Stored items
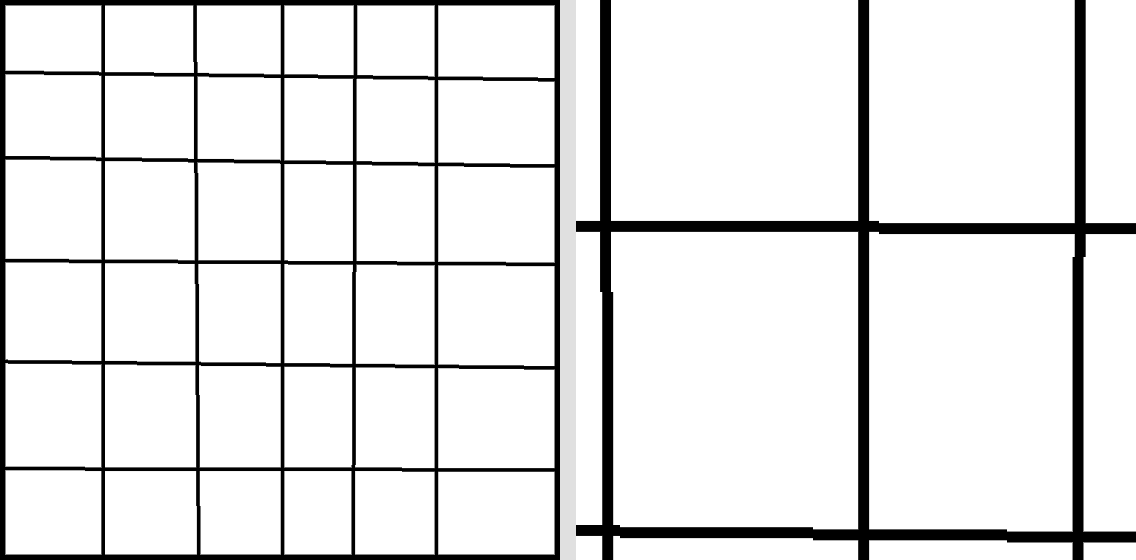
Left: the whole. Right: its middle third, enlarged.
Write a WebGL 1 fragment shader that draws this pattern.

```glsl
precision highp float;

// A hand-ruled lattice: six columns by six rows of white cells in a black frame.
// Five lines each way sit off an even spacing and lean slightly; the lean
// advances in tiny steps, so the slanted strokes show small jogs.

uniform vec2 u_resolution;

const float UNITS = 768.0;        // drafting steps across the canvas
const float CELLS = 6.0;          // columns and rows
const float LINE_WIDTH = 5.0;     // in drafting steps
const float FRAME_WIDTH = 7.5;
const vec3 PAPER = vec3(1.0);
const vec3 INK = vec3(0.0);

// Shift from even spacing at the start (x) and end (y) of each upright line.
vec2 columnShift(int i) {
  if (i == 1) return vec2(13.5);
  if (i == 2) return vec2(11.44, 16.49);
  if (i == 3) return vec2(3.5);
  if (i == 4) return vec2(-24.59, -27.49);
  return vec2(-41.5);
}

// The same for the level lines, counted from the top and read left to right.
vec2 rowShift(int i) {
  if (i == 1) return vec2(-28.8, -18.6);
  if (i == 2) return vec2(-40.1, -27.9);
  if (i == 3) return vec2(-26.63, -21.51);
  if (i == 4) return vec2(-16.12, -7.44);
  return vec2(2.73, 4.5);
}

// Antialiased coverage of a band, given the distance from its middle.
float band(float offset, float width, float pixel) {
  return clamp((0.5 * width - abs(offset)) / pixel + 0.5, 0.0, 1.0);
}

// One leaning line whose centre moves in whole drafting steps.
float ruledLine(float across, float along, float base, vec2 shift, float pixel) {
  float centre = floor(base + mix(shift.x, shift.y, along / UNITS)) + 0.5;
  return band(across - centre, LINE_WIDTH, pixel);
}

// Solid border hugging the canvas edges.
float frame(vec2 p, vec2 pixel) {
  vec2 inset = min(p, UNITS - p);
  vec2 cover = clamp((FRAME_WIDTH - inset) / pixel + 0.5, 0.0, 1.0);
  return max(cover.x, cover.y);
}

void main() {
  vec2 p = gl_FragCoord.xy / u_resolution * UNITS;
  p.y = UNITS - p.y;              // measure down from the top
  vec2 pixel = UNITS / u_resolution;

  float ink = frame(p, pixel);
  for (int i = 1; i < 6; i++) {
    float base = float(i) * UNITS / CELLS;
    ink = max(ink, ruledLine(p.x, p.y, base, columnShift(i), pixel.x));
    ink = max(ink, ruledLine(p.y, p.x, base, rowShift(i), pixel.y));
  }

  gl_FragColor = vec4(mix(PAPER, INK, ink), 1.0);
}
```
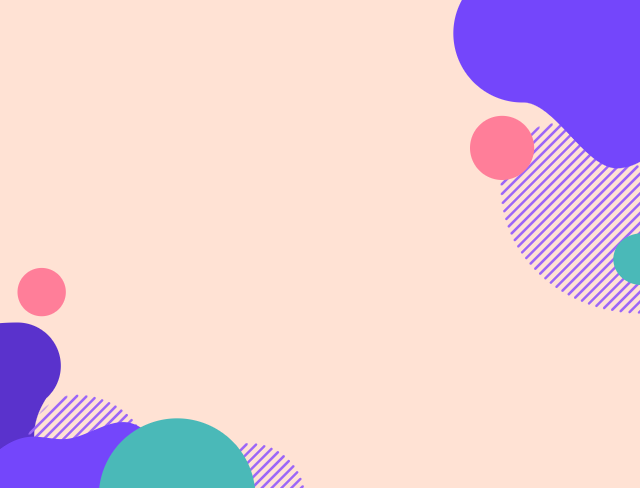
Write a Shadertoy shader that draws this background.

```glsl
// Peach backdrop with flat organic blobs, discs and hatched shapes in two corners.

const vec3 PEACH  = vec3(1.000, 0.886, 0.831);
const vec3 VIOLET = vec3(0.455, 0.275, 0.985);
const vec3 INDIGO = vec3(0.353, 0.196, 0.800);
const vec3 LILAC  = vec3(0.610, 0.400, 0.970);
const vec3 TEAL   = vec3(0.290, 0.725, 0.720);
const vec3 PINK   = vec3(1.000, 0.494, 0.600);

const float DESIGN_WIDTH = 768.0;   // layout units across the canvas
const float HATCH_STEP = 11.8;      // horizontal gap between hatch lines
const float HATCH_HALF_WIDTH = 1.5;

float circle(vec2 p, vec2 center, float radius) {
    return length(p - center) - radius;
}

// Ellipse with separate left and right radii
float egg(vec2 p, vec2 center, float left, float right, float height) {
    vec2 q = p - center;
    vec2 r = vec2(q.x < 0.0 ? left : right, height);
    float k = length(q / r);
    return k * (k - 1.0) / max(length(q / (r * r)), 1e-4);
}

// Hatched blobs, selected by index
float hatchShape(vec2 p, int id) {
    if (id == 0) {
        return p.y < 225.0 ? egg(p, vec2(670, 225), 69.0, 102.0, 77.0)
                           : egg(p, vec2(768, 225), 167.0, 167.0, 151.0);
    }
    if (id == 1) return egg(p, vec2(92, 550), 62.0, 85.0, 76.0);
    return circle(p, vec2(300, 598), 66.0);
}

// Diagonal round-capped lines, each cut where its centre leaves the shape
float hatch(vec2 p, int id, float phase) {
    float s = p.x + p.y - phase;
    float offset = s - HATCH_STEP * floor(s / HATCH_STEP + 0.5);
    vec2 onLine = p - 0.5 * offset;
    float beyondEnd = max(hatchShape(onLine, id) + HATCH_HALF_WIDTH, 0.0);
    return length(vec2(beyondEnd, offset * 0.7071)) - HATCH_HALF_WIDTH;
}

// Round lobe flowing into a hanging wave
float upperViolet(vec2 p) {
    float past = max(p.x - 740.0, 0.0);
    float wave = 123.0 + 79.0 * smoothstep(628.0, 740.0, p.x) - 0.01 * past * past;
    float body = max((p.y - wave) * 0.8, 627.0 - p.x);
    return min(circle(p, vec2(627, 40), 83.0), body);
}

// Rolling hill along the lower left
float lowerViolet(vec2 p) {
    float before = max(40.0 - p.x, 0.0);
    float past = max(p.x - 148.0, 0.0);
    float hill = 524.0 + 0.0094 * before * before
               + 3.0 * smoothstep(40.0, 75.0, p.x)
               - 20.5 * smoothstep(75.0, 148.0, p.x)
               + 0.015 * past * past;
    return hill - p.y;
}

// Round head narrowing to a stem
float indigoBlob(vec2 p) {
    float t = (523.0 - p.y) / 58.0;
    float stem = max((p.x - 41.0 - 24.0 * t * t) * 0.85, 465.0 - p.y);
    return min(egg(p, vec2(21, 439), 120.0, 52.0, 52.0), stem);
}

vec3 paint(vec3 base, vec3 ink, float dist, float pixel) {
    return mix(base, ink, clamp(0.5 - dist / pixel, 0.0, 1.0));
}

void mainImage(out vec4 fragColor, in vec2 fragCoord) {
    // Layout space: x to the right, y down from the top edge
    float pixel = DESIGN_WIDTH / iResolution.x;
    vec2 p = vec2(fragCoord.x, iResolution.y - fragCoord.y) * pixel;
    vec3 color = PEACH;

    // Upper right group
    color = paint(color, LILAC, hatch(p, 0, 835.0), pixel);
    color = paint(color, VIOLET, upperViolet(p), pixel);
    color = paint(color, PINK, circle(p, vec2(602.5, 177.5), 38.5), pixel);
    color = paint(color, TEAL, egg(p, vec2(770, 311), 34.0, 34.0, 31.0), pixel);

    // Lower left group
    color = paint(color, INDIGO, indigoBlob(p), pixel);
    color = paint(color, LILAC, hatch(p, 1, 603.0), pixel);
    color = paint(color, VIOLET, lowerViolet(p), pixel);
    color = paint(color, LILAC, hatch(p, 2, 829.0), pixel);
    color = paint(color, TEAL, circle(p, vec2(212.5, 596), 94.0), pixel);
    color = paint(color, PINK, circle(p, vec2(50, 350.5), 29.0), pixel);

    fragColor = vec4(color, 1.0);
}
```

---

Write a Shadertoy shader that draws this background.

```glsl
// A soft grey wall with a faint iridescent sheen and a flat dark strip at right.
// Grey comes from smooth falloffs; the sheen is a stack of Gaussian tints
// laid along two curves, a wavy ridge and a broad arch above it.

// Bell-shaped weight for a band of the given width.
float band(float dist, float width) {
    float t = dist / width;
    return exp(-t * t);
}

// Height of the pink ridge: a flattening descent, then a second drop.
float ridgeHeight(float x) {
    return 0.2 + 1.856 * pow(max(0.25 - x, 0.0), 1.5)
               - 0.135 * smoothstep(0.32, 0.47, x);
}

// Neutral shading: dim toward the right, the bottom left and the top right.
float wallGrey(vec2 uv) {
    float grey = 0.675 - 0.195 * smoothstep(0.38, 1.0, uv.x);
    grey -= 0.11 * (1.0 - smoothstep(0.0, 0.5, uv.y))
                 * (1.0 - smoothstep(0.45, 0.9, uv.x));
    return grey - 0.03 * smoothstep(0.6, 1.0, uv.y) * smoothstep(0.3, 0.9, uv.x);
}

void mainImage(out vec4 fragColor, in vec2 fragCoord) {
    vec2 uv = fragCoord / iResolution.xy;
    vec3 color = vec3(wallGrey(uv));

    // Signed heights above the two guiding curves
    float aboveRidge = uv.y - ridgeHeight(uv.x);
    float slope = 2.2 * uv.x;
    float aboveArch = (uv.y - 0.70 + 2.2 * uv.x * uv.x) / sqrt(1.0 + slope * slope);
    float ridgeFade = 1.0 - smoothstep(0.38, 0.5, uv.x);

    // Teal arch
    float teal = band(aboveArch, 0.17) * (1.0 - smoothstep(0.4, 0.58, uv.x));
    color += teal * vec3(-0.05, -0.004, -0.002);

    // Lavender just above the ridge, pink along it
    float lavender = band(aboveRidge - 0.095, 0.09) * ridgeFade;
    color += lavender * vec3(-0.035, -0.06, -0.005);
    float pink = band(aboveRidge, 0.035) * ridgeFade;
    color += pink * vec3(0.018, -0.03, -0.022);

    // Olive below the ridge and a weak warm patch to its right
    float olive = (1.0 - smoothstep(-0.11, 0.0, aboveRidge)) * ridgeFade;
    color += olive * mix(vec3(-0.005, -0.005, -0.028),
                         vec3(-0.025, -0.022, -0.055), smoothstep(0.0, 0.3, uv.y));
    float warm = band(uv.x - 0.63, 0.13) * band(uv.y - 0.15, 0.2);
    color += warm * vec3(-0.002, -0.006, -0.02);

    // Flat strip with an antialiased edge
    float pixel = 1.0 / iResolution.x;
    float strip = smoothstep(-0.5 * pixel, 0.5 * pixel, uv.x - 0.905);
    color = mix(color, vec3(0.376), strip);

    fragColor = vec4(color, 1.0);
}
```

---

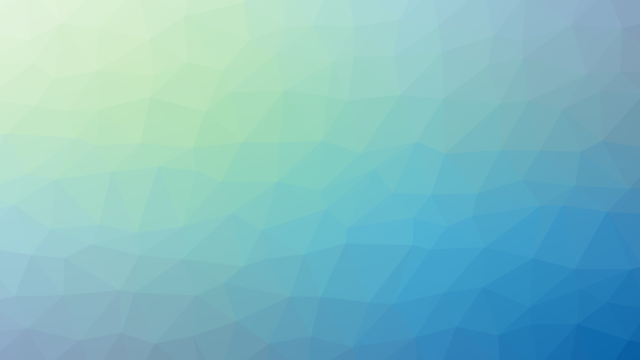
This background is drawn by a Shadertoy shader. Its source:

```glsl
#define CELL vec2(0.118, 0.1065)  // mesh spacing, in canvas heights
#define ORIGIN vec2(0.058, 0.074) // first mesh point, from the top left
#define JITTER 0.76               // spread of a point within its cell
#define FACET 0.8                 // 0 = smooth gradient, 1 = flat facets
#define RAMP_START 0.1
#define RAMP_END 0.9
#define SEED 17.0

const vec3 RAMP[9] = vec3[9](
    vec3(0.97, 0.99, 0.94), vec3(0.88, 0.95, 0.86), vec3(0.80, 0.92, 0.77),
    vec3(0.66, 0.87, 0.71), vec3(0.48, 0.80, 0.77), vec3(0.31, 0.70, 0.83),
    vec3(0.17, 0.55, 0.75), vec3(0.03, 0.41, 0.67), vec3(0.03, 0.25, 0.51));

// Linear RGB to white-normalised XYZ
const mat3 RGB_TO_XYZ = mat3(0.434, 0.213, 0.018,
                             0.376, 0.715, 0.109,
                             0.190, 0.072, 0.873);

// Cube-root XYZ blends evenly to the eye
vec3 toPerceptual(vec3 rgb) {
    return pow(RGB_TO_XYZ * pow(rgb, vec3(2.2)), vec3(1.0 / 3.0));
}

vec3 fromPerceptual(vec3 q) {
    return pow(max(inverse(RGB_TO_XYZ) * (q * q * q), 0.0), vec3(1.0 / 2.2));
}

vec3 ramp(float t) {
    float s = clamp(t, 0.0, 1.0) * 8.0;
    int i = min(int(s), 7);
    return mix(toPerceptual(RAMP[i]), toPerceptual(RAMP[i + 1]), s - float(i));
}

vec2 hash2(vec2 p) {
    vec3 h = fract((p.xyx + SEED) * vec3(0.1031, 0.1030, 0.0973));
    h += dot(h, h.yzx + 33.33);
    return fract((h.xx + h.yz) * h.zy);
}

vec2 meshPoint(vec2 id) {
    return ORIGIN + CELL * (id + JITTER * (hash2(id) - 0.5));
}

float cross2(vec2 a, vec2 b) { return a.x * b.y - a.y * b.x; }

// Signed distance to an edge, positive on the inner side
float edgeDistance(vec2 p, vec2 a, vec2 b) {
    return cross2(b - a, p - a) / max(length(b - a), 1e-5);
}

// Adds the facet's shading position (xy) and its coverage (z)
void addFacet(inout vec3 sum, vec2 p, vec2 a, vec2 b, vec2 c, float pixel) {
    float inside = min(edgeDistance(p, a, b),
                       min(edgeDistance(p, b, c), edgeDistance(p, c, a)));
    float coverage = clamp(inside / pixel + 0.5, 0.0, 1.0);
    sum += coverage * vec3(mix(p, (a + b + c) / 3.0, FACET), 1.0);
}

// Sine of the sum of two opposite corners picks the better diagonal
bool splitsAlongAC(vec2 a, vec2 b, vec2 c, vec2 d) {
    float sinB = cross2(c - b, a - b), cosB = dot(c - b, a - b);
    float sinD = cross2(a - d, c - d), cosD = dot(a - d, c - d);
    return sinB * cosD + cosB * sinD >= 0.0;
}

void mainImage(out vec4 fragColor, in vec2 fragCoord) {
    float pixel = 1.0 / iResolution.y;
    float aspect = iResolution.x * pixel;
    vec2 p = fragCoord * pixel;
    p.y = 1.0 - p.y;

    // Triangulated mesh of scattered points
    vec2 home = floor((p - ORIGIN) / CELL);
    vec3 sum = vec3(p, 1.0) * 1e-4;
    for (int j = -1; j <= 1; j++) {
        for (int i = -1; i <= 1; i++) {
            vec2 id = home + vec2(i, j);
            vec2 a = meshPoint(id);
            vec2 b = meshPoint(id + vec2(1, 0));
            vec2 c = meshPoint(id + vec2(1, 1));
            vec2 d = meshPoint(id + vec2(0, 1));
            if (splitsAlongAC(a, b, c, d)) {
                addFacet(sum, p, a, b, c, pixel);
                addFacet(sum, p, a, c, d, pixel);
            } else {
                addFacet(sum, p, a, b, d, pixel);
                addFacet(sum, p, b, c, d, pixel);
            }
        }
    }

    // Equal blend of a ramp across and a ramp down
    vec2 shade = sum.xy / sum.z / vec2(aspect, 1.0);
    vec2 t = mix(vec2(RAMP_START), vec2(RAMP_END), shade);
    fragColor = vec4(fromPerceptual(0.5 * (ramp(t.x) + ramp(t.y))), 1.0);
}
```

- What you should do
Scan the entries above for the string "paint", and copy every line where it turns up.

- Result below
vec3 paint(vec3 base, vec3 ink, float dist, float pixel) {
    color = paint(color, LILAC, hatch(p, 0, 835.0), pixel);
    color = paint(color, VIOLET, upperViolet(p), pixel);
    color = paint(color, PINK, circle(p, vec2(602.5, 177.5), 38.5), pixel);
    color = paint(color, TEAL, egg(p, vec2(770, 311), 34.0, 34.0, 31.0), pixel);
    color = paint(color, INDIGO, indigoBlob(p), pixel);
    color = paint(color, LILAC, hatch(p, 1, 603.0), pixel);
    color = paint(color, VIOLET, lowerViolet(p), pixel);
    color = paint(color, LILAC, hatch(p, 2, 829.0), pixel);
    color = paint(color, TEAL, circle(p, vec2(212.5, 596), 94.0), pixel);
    color = paint(color, PINK, circle(p, vec2(50, 350.5), 29.0), pixel);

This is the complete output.